You can also search for year round disposal locations using the Controlled Substance Public Disposal Locations – Search Utility.

Law Enforcement Agencies Only:

For law enforcement agencies that wish to host a collection site, please call the Law Enforcement Agencies' Point of Contact (POC) in your area.

Home Disposal Methods

The DEA's Drug Disposal Information page provides Home Disposal Information about how to dispose of old medicines, vaping, and marijuana materials along with Federal rules and regulations for disposal.

E-Cigarette & Vaping Devices Disposal Information

Partnership Toolbox

Download posters, handouts, digital billboards, and other materials from the Partnership Toolbox page to promote National Prescription Drug Take Back Day.

Blogs as Disaster or Emergency Communication Tool

Some attendees at the June 2008 STC conference may recall the session about "Communicating and Creating Training for Disasters and Emergencies" presented by members of the Environmental, Safety, and Health SIG. "How do you write emergency training that will engage people to become prepared when they are apprehensive about their safety?"

At the other end of the spectrum is communicating during disasters or emergencies. The popular blog, Lorelle on WordPress, discusses that in a recent post called "Blogs Offer Communication, Information, and Connections During Disasters".

This post provides an interesting discussion of how blogs are one way of getting news to the world about an unfolding disaster. Obviously, the infrastructure necessary for this type of communication can be threatened: no electrical or telephone lines, for example. Lorelle shares many tips about coping with that type of situation. She also reports the abuse that, sadly enough, follows in the wake of these disasters.
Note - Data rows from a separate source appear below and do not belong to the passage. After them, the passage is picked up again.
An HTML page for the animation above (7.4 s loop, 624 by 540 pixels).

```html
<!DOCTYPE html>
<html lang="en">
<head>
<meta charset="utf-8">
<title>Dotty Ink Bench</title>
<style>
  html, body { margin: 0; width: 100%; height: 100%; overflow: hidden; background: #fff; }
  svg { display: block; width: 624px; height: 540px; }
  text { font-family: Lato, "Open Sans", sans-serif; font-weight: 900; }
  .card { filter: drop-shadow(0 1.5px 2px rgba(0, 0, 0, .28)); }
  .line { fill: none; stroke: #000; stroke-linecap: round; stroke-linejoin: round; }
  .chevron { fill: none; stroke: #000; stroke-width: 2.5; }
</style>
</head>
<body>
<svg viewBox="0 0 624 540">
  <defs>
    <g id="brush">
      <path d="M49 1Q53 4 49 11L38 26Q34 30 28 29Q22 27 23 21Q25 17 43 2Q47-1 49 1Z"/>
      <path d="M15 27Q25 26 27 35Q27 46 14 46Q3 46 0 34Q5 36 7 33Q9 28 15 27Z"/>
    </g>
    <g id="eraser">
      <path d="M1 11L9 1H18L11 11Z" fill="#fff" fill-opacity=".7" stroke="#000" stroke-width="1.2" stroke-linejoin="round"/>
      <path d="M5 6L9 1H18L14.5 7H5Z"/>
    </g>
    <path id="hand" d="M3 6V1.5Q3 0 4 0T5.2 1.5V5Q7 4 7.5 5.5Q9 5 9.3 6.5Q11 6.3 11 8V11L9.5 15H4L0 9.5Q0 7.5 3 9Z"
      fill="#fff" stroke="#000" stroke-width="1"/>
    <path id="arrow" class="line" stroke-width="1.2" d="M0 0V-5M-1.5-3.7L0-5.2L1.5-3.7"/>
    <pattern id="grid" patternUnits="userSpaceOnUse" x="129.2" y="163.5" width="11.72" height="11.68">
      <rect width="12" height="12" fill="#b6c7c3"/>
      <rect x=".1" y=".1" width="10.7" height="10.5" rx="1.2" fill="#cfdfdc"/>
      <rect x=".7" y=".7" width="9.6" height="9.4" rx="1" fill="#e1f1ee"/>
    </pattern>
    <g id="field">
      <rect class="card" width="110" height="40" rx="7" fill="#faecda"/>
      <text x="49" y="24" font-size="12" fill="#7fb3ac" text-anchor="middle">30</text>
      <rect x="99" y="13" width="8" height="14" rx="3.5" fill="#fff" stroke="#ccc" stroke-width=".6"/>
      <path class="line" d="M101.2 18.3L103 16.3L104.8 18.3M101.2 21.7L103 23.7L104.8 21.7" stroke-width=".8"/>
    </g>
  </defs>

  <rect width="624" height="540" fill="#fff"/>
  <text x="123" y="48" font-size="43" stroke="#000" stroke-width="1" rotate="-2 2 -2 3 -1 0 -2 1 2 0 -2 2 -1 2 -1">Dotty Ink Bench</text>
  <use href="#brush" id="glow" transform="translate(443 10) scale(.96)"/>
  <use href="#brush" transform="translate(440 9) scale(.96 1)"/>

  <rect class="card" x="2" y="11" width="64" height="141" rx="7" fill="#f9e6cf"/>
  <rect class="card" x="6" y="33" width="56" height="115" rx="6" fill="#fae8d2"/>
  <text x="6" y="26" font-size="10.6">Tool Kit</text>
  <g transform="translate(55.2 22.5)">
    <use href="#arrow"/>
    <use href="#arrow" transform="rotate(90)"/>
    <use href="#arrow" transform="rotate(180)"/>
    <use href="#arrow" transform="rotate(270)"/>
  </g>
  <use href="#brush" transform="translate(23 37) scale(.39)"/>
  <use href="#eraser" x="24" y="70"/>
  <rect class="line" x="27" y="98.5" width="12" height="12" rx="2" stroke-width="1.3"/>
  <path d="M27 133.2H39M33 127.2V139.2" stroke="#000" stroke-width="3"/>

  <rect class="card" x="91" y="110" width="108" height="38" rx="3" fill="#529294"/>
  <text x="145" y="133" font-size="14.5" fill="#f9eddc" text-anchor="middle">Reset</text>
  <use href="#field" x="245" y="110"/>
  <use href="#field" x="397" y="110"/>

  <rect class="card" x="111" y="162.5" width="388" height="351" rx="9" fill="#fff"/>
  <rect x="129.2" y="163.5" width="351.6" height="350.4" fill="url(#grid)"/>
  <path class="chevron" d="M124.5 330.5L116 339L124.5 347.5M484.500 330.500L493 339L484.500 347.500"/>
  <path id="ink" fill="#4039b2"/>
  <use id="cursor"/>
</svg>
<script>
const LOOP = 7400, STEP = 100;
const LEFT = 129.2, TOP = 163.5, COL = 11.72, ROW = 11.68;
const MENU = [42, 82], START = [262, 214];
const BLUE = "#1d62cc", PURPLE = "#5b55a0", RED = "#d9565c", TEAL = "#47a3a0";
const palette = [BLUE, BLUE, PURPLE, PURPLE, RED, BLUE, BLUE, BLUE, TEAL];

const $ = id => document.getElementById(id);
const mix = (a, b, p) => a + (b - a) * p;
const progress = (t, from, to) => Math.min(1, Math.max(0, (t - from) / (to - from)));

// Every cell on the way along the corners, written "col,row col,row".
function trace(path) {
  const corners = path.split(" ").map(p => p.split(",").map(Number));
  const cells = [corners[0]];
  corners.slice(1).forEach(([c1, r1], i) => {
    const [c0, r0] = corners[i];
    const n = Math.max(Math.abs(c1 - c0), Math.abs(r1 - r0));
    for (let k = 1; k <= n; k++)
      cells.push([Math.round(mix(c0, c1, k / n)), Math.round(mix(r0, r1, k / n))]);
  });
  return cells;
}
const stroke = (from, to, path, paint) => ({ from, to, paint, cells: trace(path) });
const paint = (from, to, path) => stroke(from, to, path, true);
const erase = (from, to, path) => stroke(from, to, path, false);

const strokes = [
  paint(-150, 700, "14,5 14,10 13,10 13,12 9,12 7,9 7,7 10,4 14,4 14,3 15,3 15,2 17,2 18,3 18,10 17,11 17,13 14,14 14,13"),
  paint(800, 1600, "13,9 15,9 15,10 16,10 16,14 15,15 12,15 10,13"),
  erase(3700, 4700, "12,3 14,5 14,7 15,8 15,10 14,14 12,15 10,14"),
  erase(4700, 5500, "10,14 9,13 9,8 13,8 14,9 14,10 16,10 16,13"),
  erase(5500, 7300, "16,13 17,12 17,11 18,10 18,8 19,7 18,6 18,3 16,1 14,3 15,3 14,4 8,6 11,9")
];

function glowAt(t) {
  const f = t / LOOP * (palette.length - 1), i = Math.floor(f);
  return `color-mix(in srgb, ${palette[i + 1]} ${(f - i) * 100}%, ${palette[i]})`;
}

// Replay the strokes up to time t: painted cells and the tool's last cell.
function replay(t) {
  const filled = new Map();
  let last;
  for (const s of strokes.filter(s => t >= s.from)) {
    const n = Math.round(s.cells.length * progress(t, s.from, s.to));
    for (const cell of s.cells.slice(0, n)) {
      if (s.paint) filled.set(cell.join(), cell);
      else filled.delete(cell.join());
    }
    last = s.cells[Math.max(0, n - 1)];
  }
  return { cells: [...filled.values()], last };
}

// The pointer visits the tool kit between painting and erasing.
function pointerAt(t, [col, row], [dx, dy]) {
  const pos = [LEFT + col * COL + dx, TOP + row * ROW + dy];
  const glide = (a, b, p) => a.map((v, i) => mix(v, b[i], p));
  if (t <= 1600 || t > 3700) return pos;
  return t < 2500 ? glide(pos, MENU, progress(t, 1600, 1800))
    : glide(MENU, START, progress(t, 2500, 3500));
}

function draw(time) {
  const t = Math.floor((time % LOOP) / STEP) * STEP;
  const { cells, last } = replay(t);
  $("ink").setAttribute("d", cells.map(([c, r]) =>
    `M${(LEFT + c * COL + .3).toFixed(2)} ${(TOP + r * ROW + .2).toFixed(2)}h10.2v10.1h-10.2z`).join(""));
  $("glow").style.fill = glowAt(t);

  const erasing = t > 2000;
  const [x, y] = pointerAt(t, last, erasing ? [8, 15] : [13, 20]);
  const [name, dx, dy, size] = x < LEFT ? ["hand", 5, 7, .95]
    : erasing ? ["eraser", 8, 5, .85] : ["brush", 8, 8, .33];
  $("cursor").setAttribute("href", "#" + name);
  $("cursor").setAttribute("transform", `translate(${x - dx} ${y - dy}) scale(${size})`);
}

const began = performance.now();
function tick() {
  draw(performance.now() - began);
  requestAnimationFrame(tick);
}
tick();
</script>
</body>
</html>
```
All in all, this post echoes some of the ESH presentation. Could emergency preparedness be communicated through blogs, and could those same blogs act as a lifeline during an emergency, helping to coordinate relief efforts and connecting people and resources? To me, the answer is an obvious yes, but you wouldn't necessarily be able to start doing all these things the very day disaster struck. Planning, as discussed by the ESH SIG, is in order.

I'll close this entry with Lorelle's closing thoughts, which sum up the lessons to be learned. I hope you'll add your thoughts in the comments.

For the bloggers living, working, and surviving in disaster areas, they have a lot to teach us about how blogs can help and serve our online community. Those who want to help from outside the impacted areas are learning more about how to integrate multiple media and blog sources into a single aggregator without impinging upon copyrights, creating central clearing houses for news and information. The more we learn about how useful blogs are in a disaster, the more our blogs will improve overall.